Ghost a candidate: That is silly. For example, I picked a candidate but he turned out my proposal (he found a better job, nothing strange because he was good at it). So, I decided to pick the second on the list, and he was unavailable. Finally, I hired the third one.
Don't send reject emails because we don't do that. That is a bad practice. If you have been in this "rodeo" for so long, then you have seen the same faces over and over. If you ghost a candidate, then most likely, the candidate will hate and distrust you, and he/she will be less willing to go to another interview with you.
Rorschach tests (yes, some interviewers still use it)
Draw a tree/etc.
Don't talk about money. If you are an interviewer, then you know the budget, so if the candidate fits in the job, then you must give him THE NUMBER, plus the other perks (a remote job is a nice perk). A bold interviewer starts with a fixed number.
Don't be cheap. If the company gives you a budget of $50-$150 (it is just an example), then you must never ever go to the lower price. You are not a slave master, you are an interviewer, and you want to hire the best in the budget, not the cheapest one (who is usually the worst one of the guys that will jump to a better job). So, if the budget is between $50-150, then go for $100-150, commonly $120, so you can lower if the candidate hasn't enough experience and raise it if is the best candidate.
Multi-round interview. <-- why?
The selling point
Your pool of candidates is your strength. You want to have the most candidates. It's horrible when you want to hire somebody that you are unable to find a candidate, and it happens, a lot of times, especially for specialist jobs.
Be fast and personal. For example, X company wants to hire a new HVAC technician. If you spend an hour per candidate, then you could interview at most 8 candidates per day. Time is ticking and most likely the company wants the candidate for yesterday. Instead, if you do a 15-minute interview, then you could interview more than 30 candidates per day. So, in a single day, you can make a decision and everybody will be happy: your company, you, and the candidate. And don't forget to contact the rejected candidates. Remember, they are your strength. Even the rejected ones could be useful in the future, including cheaters/liars.
How to do a good interview.
Be personal and humble. Offer him/her something to drink. That is not a position, that is a strategy.
Ask the regular questions, but remember, to be fast and short.
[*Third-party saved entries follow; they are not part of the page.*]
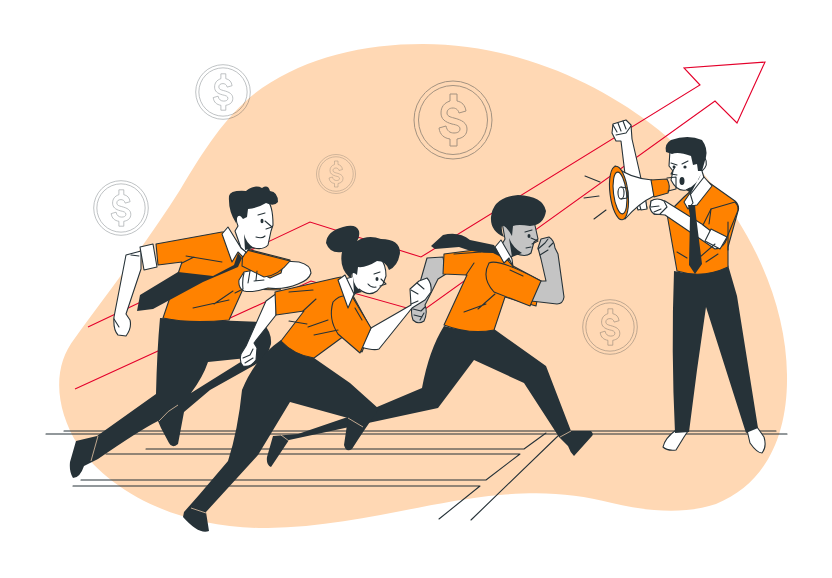
<!DOCTYPE html>
<html lang="en">
<head>
<meta charset="utf-8">
<title>Team race towards growth</title>
<style>
:root{--paper:#fff;--peach:#ffd8b4;--orange:#ff8200;--ink:#263238;--grey:#c4c4c4;--red:#e4002b}
html,body{margin:0;background:var(--paper);overflow:hidden}
svg{display:block;width:832px;height:578px}
.blob{fill:var(--peach)}
.arrow{fill:none;stroke:var(--red);stroke-width:1.1}
.coin{fill:none;stroke:var(--ink);opacity:.42}
.coin *{vector-effect:non-scaling-stroke}
.line{fill:none;stroke:var(--ink);stroke-width:1.1;stroke-linecap:round;stroke-linejoin:round}
.skin,.shirt,.grey{stroke:var(--ink);stroke-width:1.1;stroke-linejoin:round}
.skin{fill:var(--paper)}
.shirt{fill:var(--orange)}
.grey{fill:var(--grey)}
.dark{fill:var(--ink)}
.seam{fill:none;stroke:var(--peach);stroke-width:.7}
</style>
</head>
<body>
<svg viewBox="0 0 832 578" role="img" aria-label="Three colleagues race along a track while a manager shouts through a megaphone">
<defs>
<g id="coin">
<circle r="39"/><circle r="34.5"/>
<path d="M-3-26H4V-19C9-18 12-15 13-9L6-7C5-11 2-12 0-12C-4-12-6-10-6-7C-6-4-3-3 1-2C9 0 14 3 14 9C14 15 10 18 4 19V26H-3V19C-9 18-13 15-14 8L-7 6C-6 11-3 13 1 13C4 13 7 12 7 9C7 6 4 5-1 4C-8 2-12-1-12-7C-12-13-9-17-3-19Z"/>
</g>
</defs>

<path class="blob" d="M423 44C510 44 592 79 651 124C722 178 786 276 787 375C788 435 766 484 716 504C684 515 645 511 612 503C575 494 545 491 500 495C430 501 350 527 268 528C180 529 109 492 78 445C55 408 52 367 75 338C103 299 148 241 180 190C205 148 228 112 262 88C308 57 363 44 423 44Z"/>

<path class="arrow" d="M88 327L310 222L421 257L700 85L684 68L765 62L737 123L715 101L421 312L311 281L75 389"/>

<g class="coins">
<use class="coin" href="#coin" transform="translate(223 92)scale(.7)"/>
<use class="coin" href="#coin" transform="translate(121 208)scale(.7)"/>
<use class="coin" href="#coin" transform="translate(336 174)scale(.5)"/>
<use class="coin" href="#coin" transform="translate(453 120)"/>
<use class="coin" href="#coin" transform="translate(610 327)scale(.7)"/>
</g>

<g class="track line">
<path d="M46 434H787M64 431H776"/>
<path d="M146 449H524L546 433M106 454H520L486 480H81M73 486H480L439 519M560 434L471 520"/>
</g>

<g class="runner-left">
<path class="dark" d="M160 318L262 322Q272 332 271 344Q268 356 258 363L210 390L184 412L178 444Q172 449 169 443L161 428L158 421Q140 430 98 459L84 466Q80 478 73 478Q69 472 70 462L76 441L97 436L156 394Q157 350 160 318ZM208 362Q203 377 191 393L247 358Z"/>
<path class="seam" d="M178 405Q168 410 159 421M98 436L91 461"/>
<path class="skin" d="M141 251L126 255L114 317Q113 330 118 335L126 336Q132 328 130 320L126 314L141 269Z"/>
<path class="line" d="M114 319L119 327M131 255L139 256"/>
<path class="shirt" d="M226 232L222 232L156 244L158 265L182 262L163 318Q190 324 229 320L243 289L280 290L290 260L243 248Z"/>
<path class="skin" d="M140 247L153 244L157 267L144 270Z"/>
<path class="skin" d="M284 261L299 262Q311 265 311 273Q309 280 298 284Q284 290 268 288Q252 293 244 291Q238 288 239 280L244 272L254 270L270 278L281 273Z"/>
<path class="shirt" d="M243 249L290 261Q278 276 264 277L242 266Z"/>
<path class="line" d="M244 273Q242 280 243 289M250 271L248 283M257 271L256 280M254 281L264 280M186 256L222 262M182 263L194 257M193 308L229 300M214 304L233 291M168 291L176 293M243 289L235 293"/>
<path class="skin" d="M239 211Q234 217 238 226L235 231L241 248L246 253L250 247Q263 251 268 245L271 231L273 225Q273 204 266 199L245 203Z"/>
<path class="dark" d="M244 234Q246 243 254 248L245 250Z"/>
<path class="dark" d="M236 223Q228 211 229 196Q230 190 246 191Q255 184 262 188Q268 184 270 191Q278 192 278 202Q274 207 266 203Q258 208 248 209L247 217L243 219Q239 213 237 218Z"/>
<path class="line" d="M258 215L265 213M265 221L272 227L266 229M256 237Q262 239 265 236"/>
<ellipse class="dark" cx="262" cy="221" rx="1.5" ry="2.2"/>
<path class="skin" d="M228 227L222 234L232 262L238 252L243 257L246 252L241 248Z"/>
<path class="dark" d="M238 253L242 258L238 267L203 282L153 309L137 311L140 295L178 272L213 276L234 265Z"/>
</g>

<g class="runner-right">
<path class="dark" d="M444 326Q470 333 494 329L546 366L571 431L591 431Q594 434 592 436L574 456Q570 452 568 446L559 437L524 383L474 360L438 408L289 440L271 467Q266 465 267 457L273 436L298 434L377 407L422 388Q429 350 444 326Z"/>
<path class="seam" d="M281 435L289 441M560 437L571 431"/>
<path class="grey" d="M443 257L427 258L419 286L413 302Q410 312 413 320Q418 325 424 321Q428 312 425 305L438 279L446 274Z"/>
<path class="line" d="M413 309L421 311L425 307M414 315L422 317M420 320L424 313"/>
<path class="shirt" d="M497 249L490 248L444 254L443 274L467 275L444 325Q470 335 494 330L505 297L536 306L541 281L513 266Z"/>
<path class="grey" d="M539 281L546 281L541 259L538 248L541 239L549 237Q554 240 555 248L558 254L564 297Q563 304 557 304L531 301Z"/>
<path class="line" d="M538 249L545 243L548 239M540 255L548 250M553 243L549 247"/>
<path class="shirt" d="M489 263Q498 258 541 281L530 306L494 292Q481 278 489 263Z"/>
<path class="line" d="M454 254L481 252M466 275L474 263M464 312L486 304M478 309L495 294M510 270L523 276"/>
<path class="grey" d="M502 222L505 239L501 246L509 261L514 253Q526 258 531 253L534 242L538 239L534 221Z"/>
<path class="dark" d="M509 238Q513 248 522 253L512 257Z"/>
<path class="dark" d="M504 237Q490 231 491 217Q493 197 518 195Q543 196 546 211Q544 225 530 226Q518 224 513 226L512 236Q505 224 502 226Q501 231 504 237Z"/>
<path class="line" d="M525 232L532 230M531 238L538 241L532 244M526 248L531 247"/>
<ellipse class="dark" cx="529" cy="236" rx="1.5" ry="2"/>
<path class="skin" d="M501 240L495 247L504 263L509 258L513 267L512 259Z"/>
<path class="dark" d="M501 257L493 253Q474 253 459 247L435 249L431 246L443 235Q459 231 470 240L494 245L504 263Z"/>
</g>

<g class="runner-middle">
<path class="dark" d="M281 340Q297 354 314 358L350 383L379 409Q364 430 352 449Q346 453 344 445L348 418L290 402L258 455L206 512L209 531Q199 535 183 517L184 512L199 495L228 461Q238 430 242 390Q255 358 281 340Z"/>
<path class="seam" d="M191 508L206 513M348 418L363 427"/>
<path class="skin" d="M277 293L266 301L246 346L241 354Q239 362 243 366Q250 368 256 360L257 348L254 343L276 315Z"/>
<path class="line" d="M243 358L250 355L253 349M245 363L253 358"/>
<path class="shirt" d="M341 277L336 278L275 292L276 315L304 311L281 341Q294 355 314 358L344 336L362 352L371 329L351 292Z"/>
<path class="skin" d="M371 328L411 305L410 289L419 281L427 278Q432 283 431 292L425 300L412 308L379 349Q374 351 361 347Z"/>
<path class="line" d="M411 290L418 294M417 283L424 289M411 304L418 301"/>
<path class="shirt" d="M333 302Q342 292 353 298L371 328L360 353L338 334Q328 319 333 302Z"/>
<path class="line" d="M289 292L313 290M303 311L316 299M308 327L328 320M314 335L338 330M289 321L307 324M355 308L362 320"/>
<path class="skin" d="M352 266L352 277L345 279L351 299L359 289Q369 297 377 291L383 284L386 276Q386 264 380 258L360 261Z"/>
<path class="dark" d="M353 277Q354 287 362 292L354 294Z"/>
<path class="dark" d="M349 277Q339 267 342 252Q330 254 326 243Q327 231 343 227Q356 223 359 231Q360 237 357 241Q368 234 381 239Q400 239 400 253Q398 266 389 270Q386 261 377 261Q366 268 358 267L357 275Q352 270 351 277Z"/>
<path class="line" d="M374 274L380 272M381 279L386 284L380 286M368 284Q371 288 376 287"/>
<ellipse class="dark" cx="377" cy="279" rx="1.5" ry="2.1"/>
<path class="skin" d="M345 275L338 280L348 308L354 294Z"/>
</g>

<g class="manager">
<path class="skin" d="M676 430Q665 438 663 447Q667 451 676 450L684 437L688 431ZM747 430L750 443Q757 453 762 453Q767 447 764 437L757 427Z"/>
<path class="dark" d="M674 271Q701 278 728 265L737 296L758 428L746 433L706 307L697 370L689 432L675 433Q671 350 674 271Z"/>
<path class="skin" d="M621 141L625 174L638 210L647 208L640 174L632 139L631 125L626 120L613 124L612 133L616 141Z"/>
<path class="line" d="M613 125L617 132M618 123L621 131M623 121L626 129M616 135L626 133L631 126"/>
<path class="shirt" d="M704 179L711 184L735 201Q740 206 738 211L728 247V267Q703 279 677 271L667 214L684 197Z"/>
<path class="skin" d="M713 231L665 201Q658 198 651 201L650 207L654 214L665 215L715 249Q724 248 727 238Z"/>
<path class="shirt" d="M735 202Q740 207 737 213L725 242L703 225L711 209Z"/>
<path class="skin" d="M711 229L727 237L720 249L705 241Z"/>
<path class="line" d="M711 209L709 224M715 244L700 257M728 222L728 250M718 254L706 262M677 252L687 258"/>
<path class="skin" d="M670 150L669 166L673 171L671 180Q677 192 686 190L690 188L691 195L705 181L702 171Q709 165 705 158L692 150Z"/>
<path class="dark" d="M686 190Q698 184 701 174L691 193Z"/>
<path class="dark" d="M666 152Q664 144 671 140Q688 134 702 140Q708 148 706 157L702 171L698 171L697 164L693 165L691 156Q678 151 672 154Z"/>
<path class="line" d="M671 163L677 165M682 164L688 161M675 167L671 174L677 175"/>
<circle class="dark" cx="685" cy="167" r="1.6"/><circle class="dark" cx="674" cy="167" r="1.4"/>
<ellipse class="dark" cx="682" cy="181" rx="2.5" ry="4"/>
<path class="skin" d="M704 177L690 195L687 207L697 205L712 186Z"/>
<path class="skin" d="M690 193L684 202L688 209L693 203Z"/>
<path class="dark" d="M688 205L695 205L696 216L702 264L695 274L689 265L690 216Z"/>
<g class="megaphone">
<path class="skin" d="M638 199L641 210L647 209L645 196Z"/>
<path class="skin" d="M615 166Q629 178 652 180L654 196Q639 203 625 219Z"/>
<path class="shirt" d="M651 180L667 179Q671 186 668 193L654 197Z"/>
<path class="line" d="M667 178L676 177V189L668 191"/>
<ellipse class="shirt" cx="619" cy="193" rx="9" ry="27" transform="rotate(-7 619 193)"/>
<ellipse class="skin" cx="620" cy="193" rx="6.5" ry="21" transform="rotate(-7 620 193)"/>
<ellipse class="skin" cx="621" cy="193" rx="3" ry="6"/>
<path class="line" d="M621 187L627 188Q629 193 627 198L621 199"/>
</g>
<path class="skin" d="M651 201Q657 197 664 201L667 207L660 214Q652 216 650 208Z"/>
<path class="line" d="M651 207L659 206M654 212L661 209M585 176L600 182M584 198L599 196M594 219L606 210"/>
</g>
</svg>
</body>
</html>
Ask technical questions. Are you clueless about the job? It is not a problem. Just ask who asks the job for a couple of questions or go for the Internet. For example, to hire an HVAC technician. What the hell is HVAC? Go to the internet and see it by yourself. Example the next image: So, an HVAC technician is required to use tools, work in the ceiling, use safety measures, and maybe a certification. You have a lot of questions.
Remember: you are the interviewer, so the candidate must explain their job. For example: the HVAC: "So, you use a gauge thing tool, what does it do?
Bad answer: I don't know... (or a short and generic answer).
Good answer: That is a pressure meter, it does... (the more technical the answer, then the better the candidate, why? If the candidate loves his job, then it is exactly who you want to hire, and he or she will talk alot about it). Later you can check its validity on the Internet.
Ask personal questions. Just keep it professional. Some questions can be considered as "illegal". but you must ask for it regardless of its legality. Just ask politely and voluntarily. YOU MUST ASK FOR IT.
You must look and his/her face.
Ask a cueball question: It is because you want to weed out cheaters. Example: "Do you know the brand of HVAC Texan-Star?". (that company does not exist, so any question other than "I don't know" or "there are many companies", is invalid.)
If you have +1000 candidates, then you WILL NOT INTERVIEW them all. Nobody does but when many interviewers claim they do. It is a lie. Nobody will read 1000 resumes. So, pick the first 100 and do your job.
Now, if you really want to interview +1000 candidates (for example to hire 200 workers for a new Mall), then use technology. Add a Google Forms (or Microsoft Forms), ask them to fill the form (make it simpler), and save the info on a sheet. Then, filter, filter, and pick your candidates.